● INSTRUCTIONS TO FOLLOW
Repeat every entry word for word, but leave the images out of your copy.

● SUPPLIED DATA
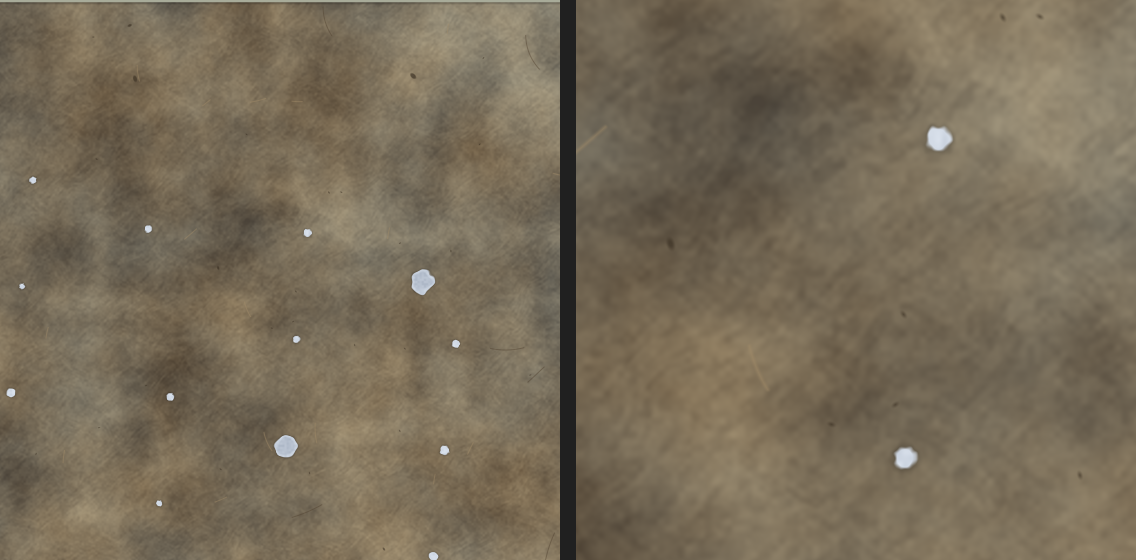
Left, the full canvas; right, a detail of the centre.
This texture is drawn by a WebGL 1 fragment shader. Its source:

```glsl
precision highp float;

uniform vec2 u_resolution;

const vec3 DARK_BROWN = vec3(0.37, 0.33, 0.27);
const vec3 LIGHT_TAN = vec3(0.60, 0.55, 0.45);
const vec3 WARM_SHIFT = vec3(0.07, 0.0, -0.07);
const vec3 FIBRE_LIGHT = vec3(0.64, 0.55, 0.41);
const vec3 FIBRE_DARK = vec3(0.31, 0.25, 0.18);
const vec3 SPECK_COLOR = vec3(0.22, 0.18, 0.13);
const vec3 FLAKE_BODY = vec3(0.68, 0.72, 0.78);
const vec3 FLAKE_BRIGHT = vec3(0.86, 0.89, 0.93);
const vec3 STRIP_COLOR = vec3(0.66, 0.67, 0.60);
const float BASE_TONE = 0.36;
const float BLOTCH_CONTRAST = 1.5;
const float SMUDGE_CONTRAST = 0.35;
const float GRAIN_CONTRAST = 0.55;
const float EDGE_SOFTNESS = 0.0014;
const float STRIP_HEIGHT = 0.004;
const float LARGE_FLAKE = 0.020;
const int FIBRES = 22;
const int SPECKS = 26;
const int FLAKES = 13;

float hash(vec2 p) {
  vec3 q = fract(vec3(p.xyx) * 0.1031);
  q += dot(q, q.yzx + 33.33);
  return fract((q.x + q.y) * q.z);
}

vec2 hash2(float n) {
  return vec2(hash(vec2(n, 3.7)), hash(vec2(n, 19.1)));
}

float noise(vec2 p) {
  vec2 i = floor(p);
  vec2 f = fract(p);
  f = f * f * (3.0 - 2.0 * f);
  return mix(mix(hash(i), hash(i + vec2(1.0, 0.0)), f.x),
             mix(hash(i + vec2(0.0, 1.0)), hash(i + vec2(1.0)), f.x), f.y);
}

float fbm(vec2 p) {
  float sum = 0.0;
  float weight = 0.5;
  for (int i = 0; i < 5; i++) {
    sum += weight * noise(p);
    p = mat2(0.8, 0.6, -0.6, 0.8) * p * 2.03 + 17.3;
    weight *= 0.53;
  }
  return sum;
}

vec2 rotate(vec2 p, float a) {
  float c = cos(a);
  float s = sin(a);
  return vec2(c * p.x + s * p.y, c * p.y - s * p.x);
}

// Coverage of a shape whose signed distance is d
float cover(float d, float softness) {
  return 1.0 - smoothstep(-softness, softness, d);
}

// Matted paper pulp: short strands, bent by a slow warp
float pulpGrain(vec2 p) {
  vec2 bent = p + 0.02 * vec2(noise(p * 23.0), noise(p * 23.0 + 40.0));
  float rising = noise(rotate(bent, 0.75) * vec2(75.0, 210.0));
  float falling = noise(rotate(bent, -0.6) * vec2(85.0, 190.0) + 70.0);
  float fine = noise(p * 250.0 + 11.0);
  return 0.4 * rising + 0.3 * falling + 0.3 * fine - 0.5;
}

// Broad light: pale upper right, dim left edge, paler foot
float broadLight(vec2 p) {
  float corner = smoothstep(0.45, 1.0, p.y) * smoothstep(0.2, 0.9, p.x);
  float foot = 1.0 - smoothstep(0.0, 0.22, p.y);
  float leftEdge = 1.0 - smoothstep(0.0, 0.2, p.x);
  return 0.42 * corner + 0.16 * foot - 0.10 * leftEdge;
}

void main() {
  vec2 p = gl_FragCoord.xy / u_resolution;
  float soft = max(EDGE_SOFTNESS, 0.7 / u_resolution.y);

  // Stained paper
  float blotch = fbm(p * 6.5 + 4.0) - 0.51;
  float smudge = noise(p * vec2(28.0, 9.0)) + noise(p * vec2(8.0, 26.0) + 50.0) - 1.0;
  float tone = BASE_TONE + broadLight(p) + BLOTCH_CONTRAST * blotch
             + SMUDGE_CONTRAST * smudge + GRAIN_CONTRAST * pulpGrain(p);
  vec3 color = mix(DARK_BROWN, LIGHT_TAN, clamp(tone, -0.3, 1.25));
  color += WARM_SHIFT * (fbm(p * 7.0 + 31.0) - 0.5);

  // Loose curved fibres
  for (int i = 0; i < FIBRES; i++) {
    float id = float(i);
    vec2 traits = hash2(id + 120.0);
    vec2 q = rotate(p - hash2(id + 60.0), 0.8 + 2.4 * (traits.x - 0.5));
    float halfLength = mix(0.008, 0.035, traits.y * traits.y);
    q.y += (traits.x - 0.5) * 12.0 * q.x * q.x;
    float d = length(vec2(max(abs(q.x) - halfLength, 0.0), q.y)) - 0.0008;
    vec3 tint = mix(FIBRE_LIGHT, FIBRE_DARK, step(0.65, traits.y));
    color = mix(color, tint, 0.5 * cover(d, soft));
  }

  // Dark specks
  for (int i = 0; i < SPECKS; i++) {
    float id = float(i);
    vec2 traits = hash2(id + 310.0);
    vec2 q = rotate(p - hash2(id + 220.0), 6.28 * traits.x) * vec2(0.6, 1.0);
    float radius = mix(0.0008, 0.005, pow(traits.y, 5.0));
    color = mix(color, SPECK_COLOR, 0.65 * cover(length(q) - radius, soft));
  }

  // Pale flakes, two of them large
  for (int i = 0; i < FLAKES; i++) {
    float id = float(i);
    vec2 center = fract(vec2(0.755, 0.73) + id * vec2(0.7549, 0.5698)) * vec2(1.0, 0.68);
    float large = 1.0 - step(1.5, id);
    float radius = mix(mix(0.0045, 0.0085, hash(vec2(id, 8.0))), LARGE_FLAKE, large);
    vec2 q = p - center;
    float ragged = noise(q / radius * 1.8 + id * 9.0) - 0.5;
    float d = length(q) - radius * (1.0 + 0.35 * ragged);
    float rim = smoothstep(-0.35, -0.1, d / radius);
    float mottled = noise(q * 260.0 + id * 5.0);
    float shine = mix(0.8, 0.15 + 0.4 * rim, large) + 0.35 * (mottled - 0.5);
    color *= 1.0 - 0.2 * cover(d - 0.0015, 2.0 * soft);
    color = mix(color, mix(FLAKE_BODY, FLAKE_BRIGHT, shine), cover(d, soft));
  }

  // Pale strip along the top, with a thin shadow below
  float below = 1.0 - STRIP_HEIGHT - p.y;
  color *= 1.0 - 0.25 * cover(below - 0.003, 2.0 * soft);
  color = mix(color, STRIP_COLOR, cover(below, soft));

  gl_FragColor = vec4(color, 1.0);
}
```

● OUTPUT OF THE TASK
Left, the full canvas; right, a detail of the centre.
This texture is drawn by a WebGL 1 fragment shader. Its source:

```glsl
precision highp float;

uniform vec2 u_resolution;

const vec3 DARK_BROWN = vec3(0.37, 0.33, 0.27);
const vec3 LIGHT_TAN = vec3(0.60, 0.55, 0.45);
const vec3 WARM_SHIFT = vec3(0.07, 0.0, -0.07);
const vec3 FIBRE_LIGHT = vec3(0.64, 0.55, 0.41);
const vec3 FIBRE_DARK = vec3(0.31, 0.25, 0.18);
const vec3 SPECK_COLOR = vec3(0.22, 0.18, 0.13);
const vec3 FLAKE_BODY = vec3(0.68, 0.72, 0.78);
const vec3 FLAKE_BRIGHT = vec3(0.86, 0.89, 0.93);
const vec3 STRIP_COLOR = vec3(0.66, 0.67, 0.60);
const float BASE_TONE = 0.36;
const float BLOTCH_CONTRAST = 1.5;
const float SMUDGE_CONTRAST = 0.35;
const float GRAIN_CONTRAST = 0.55;
const float EDGE_SOFTNESS = 0.0014;
const float STRIP_HEIGHT = 0.004;
const float LARGE_FLAKE = 0.020;
const int FIBRES = 22;
const int SPECKS = 26;
const int FLAKES = 13;

float hash(vec2 p) {
  vec3 q = fract(vec3(p.xyx) * 0.1031);
  q += dot(q, q.yzx + 33.33);
  return fract((q.x + q.y) * q.z);
}

vec2 hash2(float n) {
  return vec2(hash(vec2(n, 3.7)), hash(vec2(n, 19.1)));
}

float noise(vec2 p) {
  vec2 i = floor(p);
  vec2 f = fract(p);
  f = f * f * (3.0 - 2.0 * f);
  return mix(mix(hash(i), hash(i + vec2(1.0, 0.0)), f.x),
             mix(hash(i + vec2(0.0, 1.0)), hash(i + vec2(1.0)), f.x), f.y);
}

float fbm(vec2 p) {
  float sum = 0.0;
  float weight = 0.5;
  for (int i = 0; i < 5; i++) {
    sum += weight * noise(p);
    p = mat2(0.8, 0.6, -0.6, 0.8) * p * 2.03 + 17.3;
    weight *= 0.53;
  }
  return sum;
}

vec2 rotate(vec2 p, float a) {
  float c = cos(a);
  float s = sin(a);
  return vec2(c * p.x + s * p.y, c * p.y - s * p.x);
}

// Coverage of a shape whose signed distance is d
float cover(float d, float softness) {
  return 1.0 - smoothstep(-softness, softness, d);
}

// Matted paper pulp: short strands, bent by a slow warp
float pulpGrain(vec2 p) {
  vec2 bent = p + 0.02 * vec2(noise(p * 23.0), noise(p * 23.0 + 40.0));
  float rising = noise(rotate(bent, 0.75) * vec2(75.0, 210.0));
  float falling = noise(rotate(bent, -0.6) * vec2(85.0, 190.0) + 70.0);
  float fine = noise(p * 250.0 + 11.0);
  return 0.4 * rising + 0.3 * falling + 0.3 * fine - 0.5;
}

// Broad light: pale upper right, dim left edge, paler foot
float broadLight(vec2 p) {
  float corner = smoothstep(0.45, 1.0, p.y) * smoothstep(0.2, 0.9, p.x);
  float foot = 1.0 - smoothstep(0.0, 0.22, p.y);
  float leftEdge = 1.0 - smoothstep(0.0, 0.2, p.x);
  return 0.42 * corner + 0.16 * foot - 0.10 * leftEdge;
}

void main() {
  vec2 p = gl_FragCoord.xy / u_resolution;
  float soft = max(EDGE_SOFTNESS, 0.7 / u_resolution.y);

  // Stained paper
  float blotch = fbm(p * 6.5 + 4.0) - 0.51;
  float smudge = noise(p * vec2(28.0, 9.0)) + noise(p * vec2(8.0, 26.0) + 50.0) - 1.0;
  float tone = BASE_TONE + broadLight(p) + BLOTCH_CONTRAST * blotch
             + SMUDGE_CONTRAST * smudge + GRAIN_CONTRAST * pulpGrain(p);
  vec3 color = mix(DARK_BROWN, LIGHT_TAN, clamp(tone, -0.3, 1.25));
  color += WARM_SHIFT * (fbm(p * 7.0 + 31.0) - 0.5);

  // Loose curved fibres
  for (int i = 0; i < FIBRES; i++) {
    float id = float(i);
    vec2 traits = hash2(id + 120.0);
    vec2 q = rotate(p - hash2(id + 60.0), 0.8 + 2.4 * (traits.x - 0.5));
    float halfLength = mix(0.008, 0.035, traits.y * traits.y);
    q.y += (traits.x - 0.5) * 12.0 * q.x * q.x;
    float d = length(vec2(max(abs(q.x) - halfLength, 0.0), q.y)) - 0.0008;
    vec3 tint = mix(FIBRE_LIGHT, FIBRE_DARK, step(0.65, traits.y));
    color = mix(color, tint, 0.5 * cover(d, soft));
  }

  // Dark specks
  for (int i = 0; i < SPECKS; i++) {
    float id = float(i);
    vec2 traits = hash2(id + 310.0);
    vec2 q = rotate(p - hash2(id + 220.0), 6.28 * traits.x) * vec2(0.6, 1.0);
    float radius = mix(0.0008, 0.005, pow(traits.y, 5.0));
    color = mix(color, SPECK_COLOR, 0.65 * cover(length(q) - radius, soft));
  }

  // Pale flakes, two of them large
  for (int i = 0; i < FLAKES; i++) {
    float id = float(i);
    vec2 center = fract(vec2(0.755, 0.73) + id * vec2(0.7549, 0.5698)) * vec2(1.0, 0.68);
    float large = 1.0 - step(1.5, id);
    float radius = mix(mix(0.0045, 0.0085, hash(vec2(id, 8.0))), LARGE_FLAKE, large);
    vec2 q = p - center;
    float ragged = noise(q / radius * 1.8 + id * 9.0) - 0.5;
    float d = length(q) - radius * (1.0 + 0.35 * ragged);
    float rim = smoothstep(-0.35, -0.1, d / radius);
    float mottled = noise(q * 260.0 + id * 5.0);
    float shine = mix(0.8, 0.15 + 0.4 * rim, large) + 0.35 * (mottled - 0.5);
    color *= 1.0 - 0.2 * cover(d - 0.0015, 2.0 * soft);
    color = mix(color, mix(FLAKE_BODY, FLAKE_BRIGHT, shine), cover(d, soft));
  }

  // Pale strip along the top, with a thin shadow below
  float below = 1.0 - STRIP_HEIGHT - p.y;
  color *= 1.0 - 0.25 * cover(below - 0.003, 2.0 * soft);
  color = mix(color, STRIP_COLOR, cover(below, soft));

  gl_FragColor = vec4(color, 1.0);
}
```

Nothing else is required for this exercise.